### DATA SHOWN ###

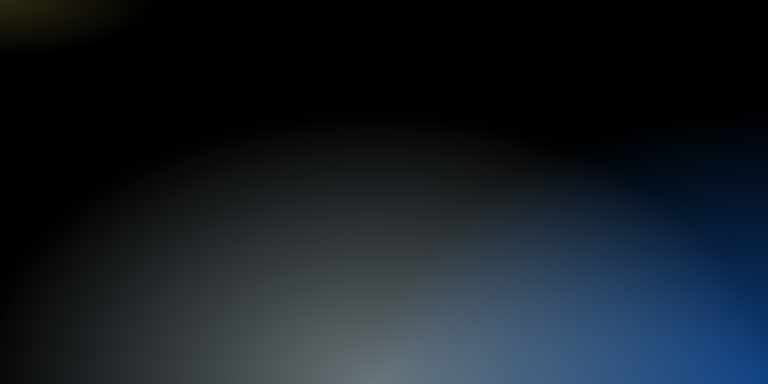
Give the GLSL for this background, as a Shadertoy shader.

```glsl
// Soft grey, blue and olive elliptical glows rising from the edges of a black field.

const vec3 BASE_BLACK = vec3(0.0, 0.001, 0.002);
const vec3 MIST_GREY  = vec3(0.410, 0.455, 0.470);
const vec3 DEEP_BLUE  = vec3(0.055, 0.255, 0.520);
const vec3 DIM_OLIVE  = vec3(0.165, 0.150, 0.060);

// Linear falloff from 1 at the centre to 0 at the ellipse rim, with a softened rim.
float ellipseGlow(vec2 uv, vec2 center, vec2 radius) {
    const float RIM_SOFTNESS = 0.03;
    float level = 1.0 - length((uv - center) / radius);
    return 0.5 * (level + sqrt(level * level + RIM_SOFTNESS * RIM_SOFTNESS))
         * smoothstep(-0.06, 0.06, level);
}

void mainImage(out vec4 fragColor, in vec2 fragCoord) {
    vec2 uv = fragCoord / iResolution.xy;

    // Additive glows: lower middle, lower right corner, upper left corner
    vec3 color = BASE_BLACK;
    color += MIST_GREY * ellipseGlow(uv, vec2(0.487, 0.0), vec2(0.520, 0.705));
    color += DEEP_BLUE * ellipseGlow(uv, vec2(1.0, 0.0), vec2(0.520, 0.705));
    color += DIM_OLIVE * ellipseGlow(uv, vec2(0.0, 1.0), vec2(0.200, 0.145));

    fragColor = vec4(color, 1.0);
}
```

###

* EXERCISE AIM *
Copy every line of the listing above exactly. Leave each picture out.

* TASK RESULT *
Give the GLSL for this background, as a Shadertoy shader.

```glsl
// Soft grey, blue and olive elliptical glows rising from the edges of a black field.

const vec3 BASE_BLACK = vec3(0.0, 0.001, 0.002);
const vec3 MIST_GREY  = vec3(0.410, 0.455, 0.470);
const vec3 DEEP_BLUE  = vec3(0.055, 0.255, 0.520);
const vec3 DIM_OLIVE  = vec3(0.165, 0.150, 0.060);

// Linear falloff from 1 at the centre to 0 at the ellipse rim, with a softened rim.
float ellipseGlow(vec2 uv, vec2 center, vec2 radius) {
    const float RIM_SOFTNESS = 0.03;
    float level = 1.0 - length((uv - center) / radius);
    return 0.5 * (level + sqrt(level * level + RIM_SOFTNESS * RIM_SOFTNESS))
         * smoothstep(-0.06, 0.06, level);
}

void mainImage(out vec4 fragColor, in vec2 fragCoord) {
    vec2 uv = fragCoord / iResolution.xy;

    // Additive glows: lower middle, lower right corner, upper left corner
    vec3 color = BASE_BLACK;
    color += MIST_GREY * ellipseGlow(uv, vec2(0.487, 0.0), vec2(0.520, 0.705));
    color += DEEP_BLUE * ellipseGlow(uv, vec2(1.0, 0.0), vec2(0.520, 0.705));
    color += DIM_OLIVE * ellipseGlow(uv, vec2(0.0, 1.0), vec2(0.200, 0.145));

    fragColor = vec4(color, 1.0);
}
```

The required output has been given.